REQUIRED ACTION -
Search the data below for the string "Tandlo". Extract every line that contains it.

──────── GIVEN RECORDS

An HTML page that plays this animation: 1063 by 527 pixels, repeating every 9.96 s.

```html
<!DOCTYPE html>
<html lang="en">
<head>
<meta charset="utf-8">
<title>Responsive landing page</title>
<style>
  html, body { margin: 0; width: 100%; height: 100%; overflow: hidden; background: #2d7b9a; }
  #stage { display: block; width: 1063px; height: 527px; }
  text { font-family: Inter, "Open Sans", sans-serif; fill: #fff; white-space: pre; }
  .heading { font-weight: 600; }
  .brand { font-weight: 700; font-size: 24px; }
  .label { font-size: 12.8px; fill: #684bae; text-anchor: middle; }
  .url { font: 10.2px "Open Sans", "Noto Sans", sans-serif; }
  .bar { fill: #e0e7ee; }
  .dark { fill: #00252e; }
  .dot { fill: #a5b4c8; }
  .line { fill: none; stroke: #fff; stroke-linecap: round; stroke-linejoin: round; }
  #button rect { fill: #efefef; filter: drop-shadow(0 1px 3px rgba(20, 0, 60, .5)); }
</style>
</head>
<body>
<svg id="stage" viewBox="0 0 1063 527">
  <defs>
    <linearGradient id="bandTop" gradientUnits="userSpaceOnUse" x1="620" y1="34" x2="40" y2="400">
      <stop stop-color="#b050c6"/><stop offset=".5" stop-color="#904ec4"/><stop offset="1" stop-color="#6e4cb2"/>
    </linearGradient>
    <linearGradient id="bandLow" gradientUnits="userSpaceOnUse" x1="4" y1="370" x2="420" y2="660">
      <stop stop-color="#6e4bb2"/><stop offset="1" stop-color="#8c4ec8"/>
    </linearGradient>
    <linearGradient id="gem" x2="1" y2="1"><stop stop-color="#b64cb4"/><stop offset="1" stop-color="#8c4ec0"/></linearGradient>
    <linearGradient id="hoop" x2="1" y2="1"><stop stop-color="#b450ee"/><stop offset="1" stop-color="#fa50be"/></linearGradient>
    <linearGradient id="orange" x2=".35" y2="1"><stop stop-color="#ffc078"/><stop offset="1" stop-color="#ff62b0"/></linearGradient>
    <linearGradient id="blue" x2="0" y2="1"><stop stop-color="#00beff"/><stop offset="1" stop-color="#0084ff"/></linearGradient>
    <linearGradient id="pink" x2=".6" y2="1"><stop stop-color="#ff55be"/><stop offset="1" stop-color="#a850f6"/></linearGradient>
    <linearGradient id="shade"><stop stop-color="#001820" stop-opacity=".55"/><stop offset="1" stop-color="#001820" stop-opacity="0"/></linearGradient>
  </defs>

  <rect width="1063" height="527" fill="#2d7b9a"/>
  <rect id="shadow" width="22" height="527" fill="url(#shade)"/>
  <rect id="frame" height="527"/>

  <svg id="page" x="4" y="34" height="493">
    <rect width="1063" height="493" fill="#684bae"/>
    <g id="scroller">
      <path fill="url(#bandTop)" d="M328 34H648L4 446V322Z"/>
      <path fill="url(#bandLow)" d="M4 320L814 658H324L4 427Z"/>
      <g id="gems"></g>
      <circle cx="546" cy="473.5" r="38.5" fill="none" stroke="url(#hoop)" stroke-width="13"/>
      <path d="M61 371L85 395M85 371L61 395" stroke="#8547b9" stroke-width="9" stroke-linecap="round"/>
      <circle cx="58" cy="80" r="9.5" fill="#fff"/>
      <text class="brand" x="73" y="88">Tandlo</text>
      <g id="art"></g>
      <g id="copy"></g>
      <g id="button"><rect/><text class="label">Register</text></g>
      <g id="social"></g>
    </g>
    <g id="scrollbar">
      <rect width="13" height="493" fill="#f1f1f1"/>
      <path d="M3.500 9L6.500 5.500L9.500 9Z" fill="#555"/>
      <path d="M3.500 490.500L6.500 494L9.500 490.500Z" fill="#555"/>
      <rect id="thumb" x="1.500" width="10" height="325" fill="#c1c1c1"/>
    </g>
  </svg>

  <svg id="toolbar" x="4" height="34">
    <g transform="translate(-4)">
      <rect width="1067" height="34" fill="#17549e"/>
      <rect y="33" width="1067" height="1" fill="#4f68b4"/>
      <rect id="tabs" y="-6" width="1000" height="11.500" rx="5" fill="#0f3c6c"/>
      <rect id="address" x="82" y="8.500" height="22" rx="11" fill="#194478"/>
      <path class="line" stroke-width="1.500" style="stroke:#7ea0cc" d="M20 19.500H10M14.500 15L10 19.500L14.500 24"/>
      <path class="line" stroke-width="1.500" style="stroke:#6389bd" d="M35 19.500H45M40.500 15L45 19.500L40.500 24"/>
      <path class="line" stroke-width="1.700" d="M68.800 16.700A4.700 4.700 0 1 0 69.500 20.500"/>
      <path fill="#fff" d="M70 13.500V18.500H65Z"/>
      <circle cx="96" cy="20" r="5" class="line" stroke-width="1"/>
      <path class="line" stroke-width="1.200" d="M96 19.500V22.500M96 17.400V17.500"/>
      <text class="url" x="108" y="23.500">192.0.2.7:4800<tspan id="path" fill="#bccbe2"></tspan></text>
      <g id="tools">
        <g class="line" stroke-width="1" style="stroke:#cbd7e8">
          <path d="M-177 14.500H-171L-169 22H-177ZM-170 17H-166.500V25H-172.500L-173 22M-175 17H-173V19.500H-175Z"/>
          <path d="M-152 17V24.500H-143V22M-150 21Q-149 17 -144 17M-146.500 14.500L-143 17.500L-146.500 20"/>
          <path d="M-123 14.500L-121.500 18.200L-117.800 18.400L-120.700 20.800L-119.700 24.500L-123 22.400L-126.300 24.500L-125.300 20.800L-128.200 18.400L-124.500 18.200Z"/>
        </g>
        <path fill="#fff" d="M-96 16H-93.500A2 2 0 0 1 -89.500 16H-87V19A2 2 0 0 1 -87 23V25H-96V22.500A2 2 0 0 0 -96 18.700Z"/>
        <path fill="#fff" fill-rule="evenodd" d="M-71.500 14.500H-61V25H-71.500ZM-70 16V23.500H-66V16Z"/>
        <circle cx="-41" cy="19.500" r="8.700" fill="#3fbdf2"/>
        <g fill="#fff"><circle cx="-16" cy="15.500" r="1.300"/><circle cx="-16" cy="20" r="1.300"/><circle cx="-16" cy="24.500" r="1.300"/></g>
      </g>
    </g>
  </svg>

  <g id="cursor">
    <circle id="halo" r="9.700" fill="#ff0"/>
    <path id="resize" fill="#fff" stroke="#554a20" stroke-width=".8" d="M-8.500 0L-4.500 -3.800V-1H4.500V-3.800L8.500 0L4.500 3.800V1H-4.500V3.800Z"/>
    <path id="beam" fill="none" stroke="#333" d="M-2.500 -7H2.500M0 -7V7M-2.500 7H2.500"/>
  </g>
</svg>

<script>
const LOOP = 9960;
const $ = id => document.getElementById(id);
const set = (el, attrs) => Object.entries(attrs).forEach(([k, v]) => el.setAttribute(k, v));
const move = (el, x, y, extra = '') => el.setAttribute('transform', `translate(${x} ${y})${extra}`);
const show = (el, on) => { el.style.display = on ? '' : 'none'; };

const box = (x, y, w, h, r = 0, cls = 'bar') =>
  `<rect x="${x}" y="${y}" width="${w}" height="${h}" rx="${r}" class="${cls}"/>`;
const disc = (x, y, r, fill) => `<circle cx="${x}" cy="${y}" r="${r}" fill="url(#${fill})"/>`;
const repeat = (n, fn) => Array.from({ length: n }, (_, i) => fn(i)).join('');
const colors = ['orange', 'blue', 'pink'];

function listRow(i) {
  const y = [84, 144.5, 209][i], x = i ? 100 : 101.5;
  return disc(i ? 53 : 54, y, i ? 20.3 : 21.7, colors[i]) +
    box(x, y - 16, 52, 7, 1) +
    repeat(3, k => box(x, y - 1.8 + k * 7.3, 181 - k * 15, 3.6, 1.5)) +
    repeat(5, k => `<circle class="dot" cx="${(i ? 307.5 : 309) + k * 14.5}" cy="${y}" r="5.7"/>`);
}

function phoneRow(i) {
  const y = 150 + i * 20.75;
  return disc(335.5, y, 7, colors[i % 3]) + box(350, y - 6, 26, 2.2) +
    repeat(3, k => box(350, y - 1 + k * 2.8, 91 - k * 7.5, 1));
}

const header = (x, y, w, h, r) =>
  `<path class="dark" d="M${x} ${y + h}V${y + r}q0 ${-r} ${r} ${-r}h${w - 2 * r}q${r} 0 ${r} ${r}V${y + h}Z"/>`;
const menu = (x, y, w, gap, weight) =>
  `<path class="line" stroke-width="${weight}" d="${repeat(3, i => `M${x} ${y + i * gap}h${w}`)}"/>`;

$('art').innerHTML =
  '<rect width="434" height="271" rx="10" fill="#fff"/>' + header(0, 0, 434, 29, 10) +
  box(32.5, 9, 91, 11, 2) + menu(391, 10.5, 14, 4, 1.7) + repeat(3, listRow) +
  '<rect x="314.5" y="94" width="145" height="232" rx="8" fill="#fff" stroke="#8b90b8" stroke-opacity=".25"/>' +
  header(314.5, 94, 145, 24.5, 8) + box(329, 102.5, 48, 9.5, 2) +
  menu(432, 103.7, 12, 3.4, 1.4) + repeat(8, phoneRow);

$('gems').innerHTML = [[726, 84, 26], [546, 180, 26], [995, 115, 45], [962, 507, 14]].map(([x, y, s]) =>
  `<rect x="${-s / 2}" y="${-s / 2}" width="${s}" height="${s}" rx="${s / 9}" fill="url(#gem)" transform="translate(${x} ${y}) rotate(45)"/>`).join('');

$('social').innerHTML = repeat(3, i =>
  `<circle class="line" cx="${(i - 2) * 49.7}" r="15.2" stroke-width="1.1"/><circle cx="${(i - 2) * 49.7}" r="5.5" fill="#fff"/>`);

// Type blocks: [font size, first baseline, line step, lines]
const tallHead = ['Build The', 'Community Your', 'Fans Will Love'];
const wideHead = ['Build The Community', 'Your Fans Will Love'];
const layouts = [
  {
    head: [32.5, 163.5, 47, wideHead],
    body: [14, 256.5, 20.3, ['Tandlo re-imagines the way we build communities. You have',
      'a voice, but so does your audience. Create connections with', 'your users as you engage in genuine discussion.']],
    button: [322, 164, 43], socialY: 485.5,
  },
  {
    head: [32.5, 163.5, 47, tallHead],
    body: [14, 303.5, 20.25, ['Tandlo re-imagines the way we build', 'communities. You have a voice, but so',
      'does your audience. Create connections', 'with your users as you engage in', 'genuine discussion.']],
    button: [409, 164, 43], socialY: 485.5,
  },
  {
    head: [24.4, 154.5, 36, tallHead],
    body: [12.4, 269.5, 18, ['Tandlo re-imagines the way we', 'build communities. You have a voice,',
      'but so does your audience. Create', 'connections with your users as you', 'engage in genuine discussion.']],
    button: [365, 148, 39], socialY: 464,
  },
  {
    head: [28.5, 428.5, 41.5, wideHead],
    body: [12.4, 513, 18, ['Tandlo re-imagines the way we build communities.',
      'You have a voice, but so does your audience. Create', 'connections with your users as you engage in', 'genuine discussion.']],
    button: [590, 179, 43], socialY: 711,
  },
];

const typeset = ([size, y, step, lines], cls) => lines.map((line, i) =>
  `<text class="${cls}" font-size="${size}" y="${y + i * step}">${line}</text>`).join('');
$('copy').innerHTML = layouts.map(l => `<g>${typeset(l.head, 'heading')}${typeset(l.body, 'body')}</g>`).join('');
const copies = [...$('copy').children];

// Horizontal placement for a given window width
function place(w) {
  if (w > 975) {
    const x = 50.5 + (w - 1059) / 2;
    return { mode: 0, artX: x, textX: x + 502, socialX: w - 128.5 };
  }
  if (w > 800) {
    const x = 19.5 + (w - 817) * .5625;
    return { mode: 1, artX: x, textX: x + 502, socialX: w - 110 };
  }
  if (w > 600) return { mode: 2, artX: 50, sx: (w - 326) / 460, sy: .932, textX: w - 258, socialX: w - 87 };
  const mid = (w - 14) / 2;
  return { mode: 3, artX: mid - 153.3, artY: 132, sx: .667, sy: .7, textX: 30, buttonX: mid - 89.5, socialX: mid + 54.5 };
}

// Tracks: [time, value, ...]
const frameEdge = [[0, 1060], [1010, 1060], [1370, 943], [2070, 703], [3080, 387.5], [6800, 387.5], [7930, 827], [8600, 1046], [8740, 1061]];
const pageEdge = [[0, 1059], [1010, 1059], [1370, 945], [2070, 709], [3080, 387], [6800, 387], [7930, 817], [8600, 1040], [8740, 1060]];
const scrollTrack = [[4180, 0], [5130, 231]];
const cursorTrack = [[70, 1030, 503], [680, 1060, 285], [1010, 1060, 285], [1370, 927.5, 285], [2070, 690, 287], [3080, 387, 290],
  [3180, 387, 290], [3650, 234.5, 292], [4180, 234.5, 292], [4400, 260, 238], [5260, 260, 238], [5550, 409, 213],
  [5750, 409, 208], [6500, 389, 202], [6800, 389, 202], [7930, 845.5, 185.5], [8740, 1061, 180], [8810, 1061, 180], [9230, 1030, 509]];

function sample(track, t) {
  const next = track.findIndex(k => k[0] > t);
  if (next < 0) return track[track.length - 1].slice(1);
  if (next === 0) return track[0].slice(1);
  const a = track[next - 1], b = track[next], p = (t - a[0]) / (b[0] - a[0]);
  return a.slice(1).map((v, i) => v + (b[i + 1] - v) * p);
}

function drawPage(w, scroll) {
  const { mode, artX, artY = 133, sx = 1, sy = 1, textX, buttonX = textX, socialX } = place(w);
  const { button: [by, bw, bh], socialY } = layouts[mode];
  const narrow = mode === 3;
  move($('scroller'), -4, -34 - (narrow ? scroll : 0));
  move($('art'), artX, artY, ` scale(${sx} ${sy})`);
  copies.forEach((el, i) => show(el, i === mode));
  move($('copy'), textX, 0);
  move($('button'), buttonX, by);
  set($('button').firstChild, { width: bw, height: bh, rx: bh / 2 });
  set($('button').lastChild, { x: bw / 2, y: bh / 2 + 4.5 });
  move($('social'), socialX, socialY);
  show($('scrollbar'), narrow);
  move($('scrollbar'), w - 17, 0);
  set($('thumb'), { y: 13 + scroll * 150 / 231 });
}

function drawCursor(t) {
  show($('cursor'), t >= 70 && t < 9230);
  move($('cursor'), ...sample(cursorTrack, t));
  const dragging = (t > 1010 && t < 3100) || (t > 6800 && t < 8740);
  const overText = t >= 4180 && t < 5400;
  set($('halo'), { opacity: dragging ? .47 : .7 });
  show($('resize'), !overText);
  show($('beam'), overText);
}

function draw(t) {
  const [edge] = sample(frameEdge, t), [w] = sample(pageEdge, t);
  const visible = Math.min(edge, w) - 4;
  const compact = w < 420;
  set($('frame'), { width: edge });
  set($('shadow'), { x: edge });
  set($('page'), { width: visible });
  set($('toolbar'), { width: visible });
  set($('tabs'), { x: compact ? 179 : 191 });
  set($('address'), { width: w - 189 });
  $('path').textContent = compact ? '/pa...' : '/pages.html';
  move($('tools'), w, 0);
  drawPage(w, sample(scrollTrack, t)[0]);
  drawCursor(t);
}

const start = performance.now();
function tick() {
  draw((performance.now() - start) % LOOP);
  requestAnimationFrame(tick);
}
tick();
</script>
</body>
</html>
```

────────────────

EXERCISE RESPONSE -
      <text class="brand" x="73" y="88">Tandlo</text>
    body: [14, 256.5, 20.3, ['Tandlo re-imagines the way we build communities. You have',
    body: [14, 303.5, 20.25, ['Tandlo re-imagines the way we build', 'communities. You have a voice, but so',
    body: [12.4, 269.5, 18, ['Tandlo re-imagines the way we', 'build communities. You have a voice,',
    body: [12.4, 513, 18, ['Tandlo re-imagines the way we build communities.',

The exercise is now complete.